The School of Communication at the University of Johannesburg (UJ) is embarking on an integrated campaign, in partnership with the International Organization for Migration (IOM), which seeks to raise awareness on human trafficking in South Africa.
Caroline Azionya, a lecturer at UJ, says that annually, millions of people are trafficked across international borders. “Human Trafficking is modern day slavery. According to the IOM, South Africa is a source, transit, and destination country for victims of trafficking subjected to different forms of exploitation like forced labour and commercial sex. This collaboration will see our students develop an integrated awareness raising campaign for South Africa or the SADC region,” says Mrs Azionya.
The campaign forms a part of the University’s annual Strategic Communication curriculum and student assessment. The students, working in groups, are expected to function like communication strategy departments by conducting in-depth research to determine an appropriate strategy reflecting the principles of Interactive and Direct Marketing. UJ’s Department of Strategic Communication lecturers Caroline Azionya and Anna Oksiutycz, together with industry mentors from the Direct Marketing Association of South Africa (DMASA), are providing guidance and workshops to support the student learning process. The top five student groups will present their final campaign strategies to IOM. The shortlisted projects are then entered into the Assegai Integrated Marketing Awards. Similar collaborations have yielded 10 Assegai Awards.
Mr Dixon Gaone, IOM Media and Communications Officer pointed out that according to the 2013 Trafficking in Persons Report (TiP 2013), South African citizens and foreign nationals are also subjected to human trafficking within the country. “Children are trafficked mainly within the country, from poor rural areas to urban centres, such as Johannesburg, Cape Town, Durban, and Bloemfontein. Young girls are mainly forced into commercial sex and domestic servitude whilst young boys are forced to work into street vending, food service, begging, criminal activities, and agriculture,” says Mr Gaone.
“Human Trafficking is a hidden criminal activity and it is under-reported despite availability of legislation in South Africa. This innovative partnership will help intensify our awareness raising efforts to save potential victims from exploitation and also make sure that perpetrators are brought to justice,” says Dr Erick Ventura, IOM South Africa Chief of Mission.

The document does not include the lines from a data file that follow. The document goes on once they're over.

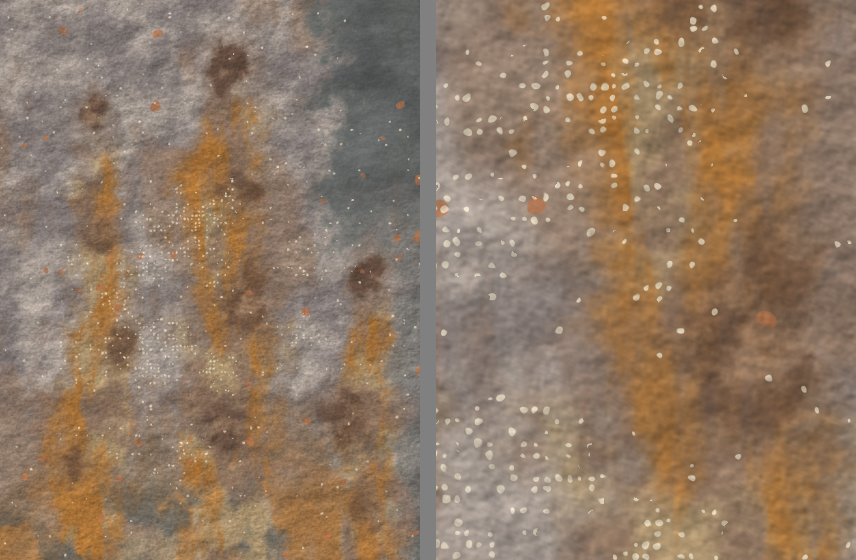
Left: the whole. Right: its middle third, enlarged.
Write a WebGL 1 fragment shader that draws this texture.

```glsl
precision highp float;
uniform vec2 u_resolution;

const vec3 MAUVE = vec3(0.50, 0.465, 0.455);
const vec3 PALE = vec3(0.65, 0.605, 0.57);
const vec3 BROWN = vec3(0.54, 0.43, 0.345);
const vec3 TAN = vec3(0.65, 0.55, 0.40);
const vec3 OCHRE = vec3(0.67, 0.44, 0.19);
const vec3 SLATE = vec3(0.345, 0.36, 0.355);
const vec3 SCAB = vec3(0.36, 0.27, 0.22);
const vec3 CORAL = vec3(0.68, 0.43, 0.28);
const vec3 CHALK = vec3(0.86, 0.82, 0.73);

const vec3 STREAK_X = vec3(0.17, 0.41, 0.66);
const vec3 STREAK_TOP = vec3(0.77, 0.86, 0.49);
const vec3 STREAK_WIDTH = vec3(0.055, 0.070, 0.050);
const vec2 LIGHT_STEP = vec2(-0.0015, 0.0022);
const float RELIEF = 2.3;
const float GRAIN = 0.13;

float hash(vec2 p) {
  vec3 q = fract(vec3(p.xyx) * 0.1031);
  q += dot(q, q.yzx + 33.33);
  return fract((q.x + q.y) * q.z);
}

float noise(vec2 p) {
  vec2 i = floor(p), f = fract(p);
  f = f * f * (3.0 - 2.0 * f);
  return mix(mix(hash(i), hash(i + vec2(1.0, 0.0)), f.x),
             mix(hash(i + vec2(0.0, 1.0)), hash(i + 1.0), f.x), f.y);
}

float fbm(vec2 p) {
  float sum = 0.0, amp = 0.5;
  for (int i = 0; i < 6; i++) {
    sum += amp * noise(p);
    p = mat2(1.6, 1.2, -1.2, 1.6) * p + 17.3;
    amp *= 0.52;
  }
  return sum;
}

float height(vec2 p) {
  return fbm(p * vec2(17.0, 23.0) + 5.0);
}

// Scattered specks, one candidate in each cell
float specks(vec2 p, float cells, float density, float radius) {
  vec2 q = p * cells;
  q += 0.3 * vec2(noise(q * 1.7), noise(q * 1.7 + 40.0));
  vec2 id = floor(q);
  vec2 center = 0.35 + 0.3 * vec2(hash(id + 3.0), hash(id + 71.0));
  float r = radius * mix(0.5, 1.0, hash(id + 19.0));
  float soft = 0.8 * cells / u_resolution.y;
  float cover = 1.0 - smoothstep(r - soft, r + soft, length(fract(q) - center));
  return cover * step(hash(id + 7.0), density);
}

void main() {
  vec2 p = gl_FragCoord.xy / u_resolution.y;
  p.x += 0.5 * (0.75 - u_resolution.x / u_resolution.y);
  float broad = fbm(p * 6.0 + 11.0) - 0.5;
  float patchy = fbm(p * 15.0 + 31.0) - 0.5;
  float ragged = fbm(p * 38.0 + 53.0) - 0.5;
  float runs = fbm(p * vec2(24.0, 7.0) + 83.0) - 0.5;

  // Weathered mauve ground with pale and brownish patches
  vec3 color = mix(MAUVE, PALE, smoothstep(-0.17, 0.25, patchy + 0.5 * ragged));
  color = mix(color, BROWN, 0.6 * smoothstep(-0.02, 0.2, broad + 0.4 * runs));

  // Dark wet metal at the upper right and along the right edge
  float upper = smoothstep(0.54, 0.61, p.x + 0.16 * broad + 0.12 * ragged)
              * smoothstep(0.52, 0.69, p.y + 0.25 * patchy);
  float edge = smoothstep(0.69, 0.745, p.x + 0.15 * patchy);
  float wet = max(upper, 0.6 * edge);
  color = mix(color, SLATE + 0.16 * patchy, 0.93 * wet);

  // Rust running down from the scabs and pooling at the bottom
  float rust = 0.0, scab = 0.0, halo = 0.0;
  for (int i = 0; i < 3; i++) {
    float x = STREAK_X[i], top = STREAK_TOP[i];
    float width = STREAK_WIDTH[i] + 0.05 * max(top - p.y, 0.0);
    float across = abs(p.x - x + 0.10 * broad) / width;
    float run = 1.0 - smoothstep(0.35, 1.25, across + 1.3 * runs + 0.8 * ragged);
    run *= 1.0 - smoothstep(top - 0.09, top + 0.02, p.y + 0.1 * patchy);
    rust = max(rust, run);
    for (int j = 0; j < 4; j++) {
      vec2 id = vec2(float(i), float(j));
      vec2 jitter = vec2(hash(id + 13.0), hash(id + 29.0)) - 0.5;
      float below = min(float(j), 1.0);
      vec2 spot = vec2(x, top + 0.025 - 0.22 * float(j)) + vec2(0.10, 0.09) * below * jitter;
      float r = mix(0.026, 0.042, hash(id + 47.0));
      float d = length((p - spot) * vec2(1.0, 0.8)) / r + 1.5 * patchy + 1.1 * ragged;
      scab = max(scab, (1.0 - smoothstep(0.6, 1.15, d)) * mix(0.85, 0.6, below));
      halo = max(halo, 1.0 - smoothstep(0.8, 2.1, d));
    }
  }
  float pool = 1.0 - smoothstep(0.06, 0.32, p.y + 0.45 * broad + 0.25 * patchy);
  rust = max(rust, 0.75 * pool) * (1.0 - 0.8 * edge);
  vec3 stain = mix(BROWN, TAN, smoothstep(-0.14, 0.12, patchy + 0.5 * runs));
  stain = mix(stain, OCHRE, smoothstep(0.02, 0.24, runs + 0.5 * broad + 0.14 * rust));
  color = mix(color, stain, 0.88 * rust);
  float bare = smoothstep(0.06, 0.18, fbm(p * 9.0 + 97.0) - 0.5) * pool;
  color = mix(color, SLATE, 0.65 * bare);
  color = mix(color, BROWN * 0.9, 0.4 * halo);
  color = mix(color, mix(SCAB, BROWN, smoothstep(-0.05, 0.25, ragged)), scab);

  // Coral flakes, denser on the right, and chalky clusters
  float flakes = specks(p, 30.0, 0.05 + 0.16 * edge, 0.24);
  color = mix(color, CORAL, 0.75 * flakes);
  vec2 middle = (p - vec2(0.37, 0.49)) / vec2(0.17, 0.22);
  float cluster = exp(-dot(middle, middle)) * smoothstep(-0.08, 0.2, patchy);
  float chalk = specks(p, 150.0, 0.012 + 0.55 * cluster, 0.34);
  color = mix(color, CHALK, 0.8 * chalk);

  // Rough surface lit from the upper left, with fine grain
  float slope = height(p) - height(p + LIGHT_STEP);
  float grain = noise(p * 300.0) + 0.6 * noise(p * 170.0 + 9.0) - 0.8;
  float shade = RELIEF * slope + GRAIN * grain;
  color *= 1.0 + shade * (1.0 - 0.45 * upper);
  gl_FragColor = vec4(clamp(color, 0.0, 1.0), 1.0);
}
```
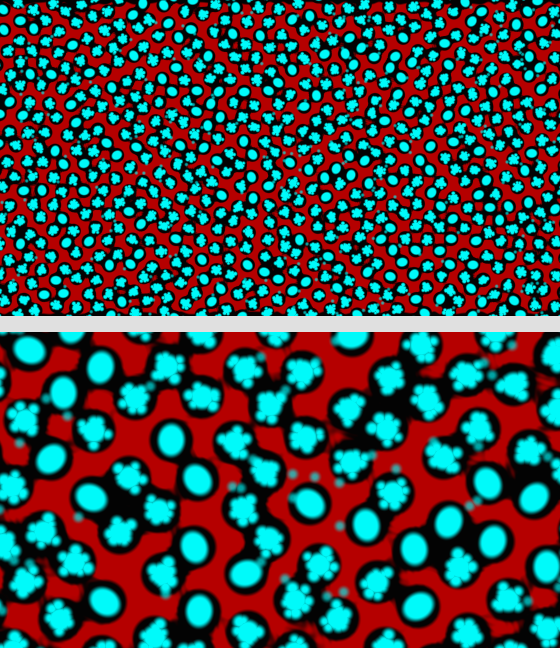
Top: the whole. Bottom: its middle third, enlarged.
Give the GLSL for this pattern, as a Shadertoy shader.

```glsl
vec2 hash2(vec2 p) {
    vec2 k = vec2(dot(p, vec2(127.1, 311.7)), dot(p, vec2(269.5, 183.3)));
    return fract(sin(k) * 43758.5453);
}

vec2 polar(float angle) {
    return vec2(cos(angle), sin(angle));
}

float wave(float t) {
    return 0.95 * sin(t * 0.27) + 0.22 * sin(t * 0.73 + 1.0);
}

// Two shears in turn bend the lattice and keep its density even
vec2 bend(vec2 g) {
    g.x += wave(g.y + 3.0);
    g.y -= wave(g.x * 0.93 + 9.0);
    return g;
}

vec2 unbend(vec2 q) {
    q.y += wave(q.x * 0.93 + 9.0);
    q.x -= wave(q.y + 3.0);
    return q;
}

// Signed distance to one spot: a smooth oval or a knobbly cluster
float spotDistance(vec2 r, vec2 id) {
    vec2 kind = hash2(id + 17.3);
    float spin = 6.2832 * kind.y;
    if (kind.x < 0.27) {
        vec2 axis = polar(spin);
        vec2 local = vec2(dot(r, axis), dot(r, vec2(-axis.y, axis.x)));
        return length(local * vec2(0.9, 1.1)) - 0.285;
    }
    float d = length(r) - 0.235;
    for (int i = 0; i < 7; i++) {
        vec2 h = hash2(id * 1.7 + float(i) * 5.1);
        float angle = spin + 6.2832 * (float(i) + 1.2 * h.x) / 7.0;
        float radius = 0.085 + 0.04 * fract(h.x * 31.0);
        d = min(d, length(r - mix(0.15, 0.29, h.y) * polar(angle)) - radius);
    }
    return d;
}

// Signed distance to the stray dots around a spot
float strayDistance(vec2 r, vec2 id) {
    float d = 1.0;
    float chance = 0.14 + 0.13 * sin(id.x * 0.45 + 1.0) * sin(id.y * 0.4);
    for (int i = 0; i < 3; i++) {
        vec2 h = hash2(id * 2.3 + float(i) * 7.7 + 41.0);
        if (h.x < chance) {
            float angle = 6.2832 * fract(h.x * 57.0);
            d = min(d, length(r - mix(0.33, 0.55, h.y) * polar(angle)) - 0.09);
        }
    }
    return d;
}

void mainImage(out vec4 fragColor, in vec2 fragCoord) {
    vec2 p = (fragCoord - 0.5 * iResolution.xy) / iResolution.y;

    // Diagonal lattice, one unit per spot
    vec2 q = mat2(0.7071, 0.7071, -0.7071, 0.7071) * p / 0.053;
    vec2 nearest = floor(unbend(q) + 0.5);

    float halo = 0.0, center = 1.0, spot = 1.0, stray = 1.0;
    for (int j = -2; j <= 2; j++) {
        for (int i = -2; i <= 2; i++) {
            vec2 id = nearest + vec2(i, j);
            vec2 r = q - bend(id) - 0.28 * (hash2(id) - 0.5);
            halo += exp(-dot(r, r) / 0.2);
            center = min(center, length(r));
            if (dot(r, r) < 0.8) {
                spot = min(spot, spotDistance(r, id));
                stray = min(stray, strayDistance(r, id));
            }
        }
    }

    // Red fills the gaps between halos, with a slightly ragged rim
    halo += 0.02 * sin(q.x * 23.0 + 3.0 * sin(q.y * 9.0)) * sin(q.y * 21.0);
    float red = 1.0 - smoothstep(0.49, 0.62, halo);
    red *= smoothstep(0.38, 0.48, center);

    // Dark uneven strip along the top and bottom
    float border = 0.5 - abs(p.y) + 0.004 * sin(p.x * 90.0 + 2.0 * sin(p.x * 37.0));
    red *= smoothstep(0.006, 0.014, border);

    // Edge half width, never thinner than a pixel
    float soft = max(0.065, 0.7 / (0.053 * iResolution.y));
    vec3 cyan = vec3(0.0, 0.98, 0.98);
    vec3 color = mix(vec3(0.01), vec3(0.71, 0.0, 0.0), red);
    color = mix(color, cyan, 0.65 * (1.0 - smoothstep(-soft, soft, stray)));
    color = mix(color, cyan, 1.0 - smoothstep(-soft, soft, spot));
    fragColor = vec4(color, 1.0);
}
```
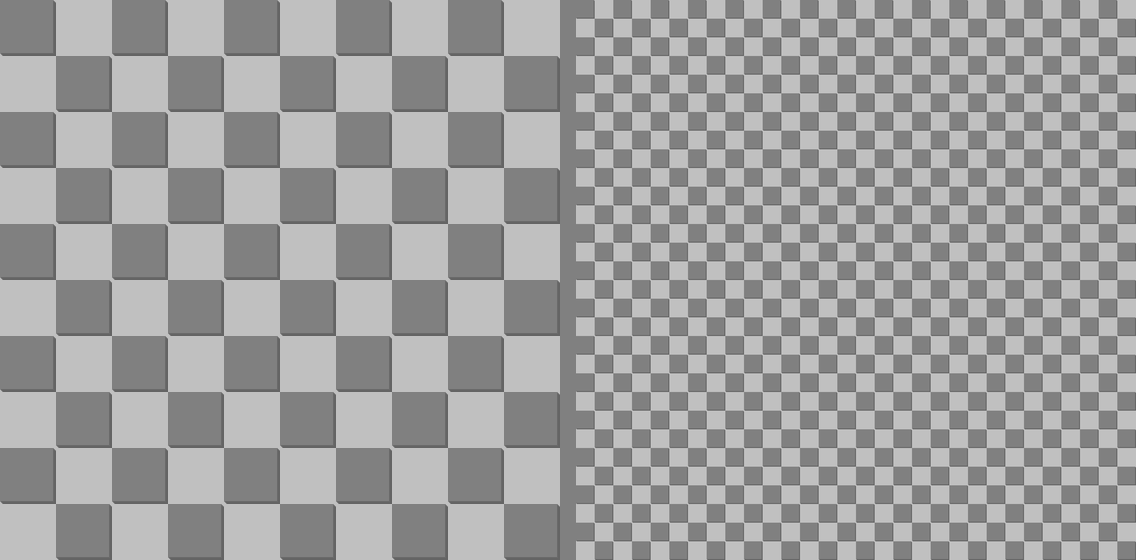
Left, the tile; right, the same tile 3 across and 3 down.
Give the GLSL for this pattern, as a WebGL 1 fragment shader.

```glsl
precision highp float;

uniform vec2 u_resolution;

const float CELLS = 10.0;  // even, so the checker wraps
const float DEPTH = 0.05;  // bevel width in cells

const vec3 GROUND = vec3(0.753);
const vec3 FACE = vec3(0.502);
const vec3 SIDE = vec3(0.392);

float boxDistance(vec2 p, vec2 center, float halfSize) {
  vec2 d = abs(p - center) - halfSize;
  return max(d.x, d.y);
}

float coverage(float dist, float pixel) {
  return clamp(0.5 - dist / pixel, 0.0, 1.0);
}

// Raised block in every second cell, with sides at its right and bottom
vec3 drawBlocks(vec3 base, vec2 p, vec2 offset, float depth, float pixel) {
  vec2 q = mod(p - offset + 0.5, 2.0) - 0.5;

  // Cell outline with its two free corners cut diagonally
  float corners = (abs(q.x - q.y) - (1.0 - depth)) * 0.70711;
  float outline = max(boxDistance(q, vec2(0.5), 0.5), corners);

  float faceHalf = 0.5 * (1.0 - depth);
  float face = boxDistance(q, vec2(faceHalf), faceHalf);

  vec3 block = mix(SIDE, FACE, coverage(face, pixel));
  // Along the top and left the face meets the ground directly
  block = mix(block, FACE, step(min(q.x, q.y), 0.0));
  return mix(base, block, coverage(outline, pixel));
}

void main() {
  vec2 uv = gl_FragCoord.xy / u_resolution;
  vec2 p = vec2(uv.x, 1.0 - uv.y) * CELLS;  // y runs downward
  float pixel = CELLS / min(u_resolution.x, u_resolution.y);

  // Two interleaved sets of blocks form the checker
  vec3 color = drawBlocks(GROUND, p, vec2(0.0), DEPTH, pixel);
  color = drawBlocks(color, p, vec2(1.0), DEPTH, pixel);

  gl_FragColor = vec4(color, 1.0);
}
```
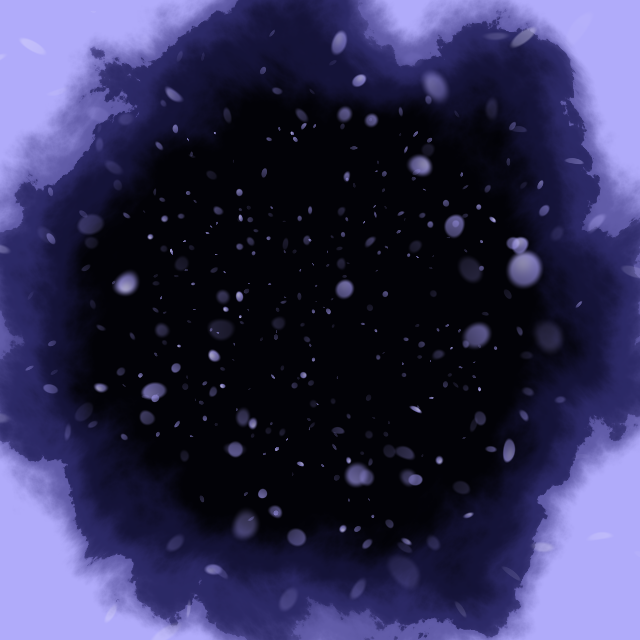
A WebGL 1 fragment shader for this background:

```glsl
precision highp float;
// A dark, ragged ink hole on lavender paper, filled with drifting soft flakes.
// A lobed radial field, roughened by layered cellular noise, drives a colour
// ramp; three jittered grids scatter blurred ellipses that shrink to the middle.

uniform vec2 u_resolution;

const vec3 BLACK    = vec3(0.008, 0.008, 0.028);
const vec3 NAVY     = vec3(0.08, 0.075, 0.22);
const vec3 INDIGO   = vec3(0.17, 0.16, 0.40);
const vec3 VIOLET   = vec3(0.38, 0.36, 0.66);
const vec3 LAVENDER = vec3(0.69, 0.67, 0.98);
const vec3 FLAKE    = vec3(0.61, 0.58, 0.92);
const vec3 GLINT    = vec3(0.90, 0.89, 0.98);

const vec2  SWARM_CENTRE = vec2(-0.01, 0.02);
const float RAGGED     = 0.20;  // depth of the torn rim
const float RIM_RADIUS = 0.49;  // where the crisp rim lies
const float RIM_STEP   = 0.055; // tone jump across the rim
const float BEND       = 0.35;  // curl of the flakes

vec2 hash2(vec2 c) {
  vec3 q = fract(c.xyx * vec3(0.1031, 0.1030, 0.0973));
  q += dot(q, q.yzx + 33.33);
  return fract((q.xx + q.yz) * q.zy);
}

// Distance to the nearest jittered cell point
float cellular(vec2 p) {
  vec2 cell = floor(p), f = fract(p);
  float nearest = 4.0;
  for (int y = -1; y <= 1; y++) {
    for (int x = -1; x <= 1; x++) {
      vec2 o = vec2(float(x), float(y));
      vec2 d = o + hash2(cell + o) - f;
      nearest = min(nearest, dot(d, d));
    }
  }
  return sqrt(nearest);
}

// Octaves of cellular noise, centred on zero
float billow(vec2 p) {
  p += 0.02 * sin(p.yx * 13.0 + 1.0) + 0.008 * sin(p.yx * 37.0 + 4.0);
  p *= 7.0;
  float sum = 0.0, amp = 0.5;
  for (int i = 0; i < 6; i++) {
    sum += amp * (cellular(p) - 0.45);
    p = mat2(1.68, 1.26, -1.26, 1.68) * p + 5.3;
    amp *= 0.54;
  }
  return sum;
}

float lobe(vec2 p, vec2 centre, float width) {
  vec2 d = (p - centre) / width;
  return exp(-dot(d, d));
}

// Distance from the middle, pushed out or in by broad lobes
float holeField(vec2 p) {
  float d = length(p);
  d -= 0.085 * lobe(p, vec2(-0.07, 0.48), 0.10);  // top
  d -= 0.070 * lobe(p, vec2(0.31, 0.40), 0.11);   // upper right
  d += 0.070 * lobe(p, vec2(0.12, 0.46), 0.08);   // notch beside the top
  d -= 0.060 * lobe(p, vec2(0.23, -0.45), 0.10);  // bottom
  d += 0.045 * lobe(p, vec2(0.43, -0.30), 0.13);  // lower right notch
  d -= 0.035 * lobe(p, vec2(-0.37, -0.01), 0.13); // left
  d -= 0.025 * lobe(p, vec2(0.47, -0.03), 0.16);  // right
  return d;
}

vec3 ramp(float t) {
  vec3 c = mix(BLACK, NAVY, smoothstep(0.31, 0.385, t));
  c = mix(c, INDIGO, smoothstep(0.385, 0.445, t));
  c = mix(c, VIOLET, smoothstep(0.445, 0.515, t));
  return mix(c, LAVENDER, smoothstep(0.515, 0.58, t));
}

// Lays one grid of flakes over the colour; reach limits it to the swarm
vec3 addFlakes(vec3 col, vec2 p, float cells, float reach, float share, float seed) {
  vec2 g = p * cells, base = floor(g);
  for (int y = -1; y <= 1; y++) {
    for (int x = -1; x <= 1; x++) {
      vec2 id = base + vec2(float(x), float(y));
      vec2 place = hash2(id + seed);
      vec2 shape = hash2(id + seed + 71.0);
      vec2 look = hash2(id + seed + 137.0);
      vec2 centre = id + 0.1 + 0.8 * place;
      vec2 fromSwarm = centre / cells - SWARM_CENTRE;
      float r = length(fromSwarm);
      float present = step(look.x, share * (1.0 - smoothstep(0.65, 1.0, r / reach)));

      // Turn each flake loosely around the outward direction
      float angle = atan(fromSwarm.y, fromSwarm.x + 0.0001) + 2.6 * (shape.x - 0.5);
      vec2 axis = vec2(cos(angle), sin(angle));
      vec2 d = g - centre;
      vec2 q = vec2(dot(d, axis), dot(d, vec2(-axis.y, axis.x)));
      float size = mix(0.11, 0.30, place.y * shape.y) * (0.75 + r);
      float slim = mix(0.36, 0.95, shape.y) * (1.0 - 0.6 * smoothstep(0.3, 0.6, r));
      q /= size;
      q.y = (q.y + BEND * (look.x - 0.15) * q.x * q.x) / slim;

      float blur = mix(0.2, 0.55, place.x);
      float body = 1.0 - smoothstep(1.0 - blur, 1.0 + 0.5 * blur, length(q));
      float light = mix(0.16, 0.95, look.y * look.y);
      light *= 1.0 - 0.4 * smoothstep(0.3, 0.5, r);
      float shine = smoothstep(0.75, 1.0, look.y) * exp(-3.0 * dot(q - 0.25, q - 0.25));
      vec3 tint = mix(FLAKE, GLINT, max(0.7 * shine, smoothstep(0.42, 0.56, r)));
      col = mix(col, tint, present * body * light * (0.82 + 0.18 * clamp(q.x, -1.0, 1.0)));
    }
  }
  return col;
}

void main() {
  vec2 p = (gl_FragCoord.xy - 0.5 * u_resolution) / min(u_resolution.x, u_resolution.y);

  // Ink: soft wash plus a crisp torn rim, strongest towards the corners
  float field = holeField(p);
  float torn = RAGGED * billow(p);
  float rim = smoothstep(-0.004, 0.004, field + torn - RIM_RADIUS) - 0.5;
  float crisp = mix(0.35, 1.0, smoothstep(0.02, 0.11, abs(p.x * p.y)));
  vec3 col = ramp(field + 0.55 * torn + RIM_STEP * crisp * rim);

  // Flakes: fine dust in the middle, larger ones farther out
  col = addFlakes(col, p, 42.0, 0.36, 0.42, 11.0);
  col = addFlakes(col, p, 21.0, 0.50, 0.55, 29.0);
  col = addFlakes(col, p, 10.5, 0.85, 0.55, 53.0);

  gl_FragColor = vec4(col, 1.0);
}
```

“UJ’s Department of Strategic Communication is very pleased to be partnering with IOM on such a worthwhile cause that we believe deserves greater public awareness. Part of our role as educators is to teach our students an awareness of the world in which we live, and the opportunity to partner with the IOM over the longer term offers our students an invaluable opportunity to develop and hone their professional competences, while also acquiring new skills and knowledge through real life experience. It also provides us and them with an opportunity to use our knowledge and skills to the benefit of the society, thus contributing not only to quality education but also to the quality of life in our society,” says Prof Sonja Verwey, Department of Strategic Communication HOD, UJ.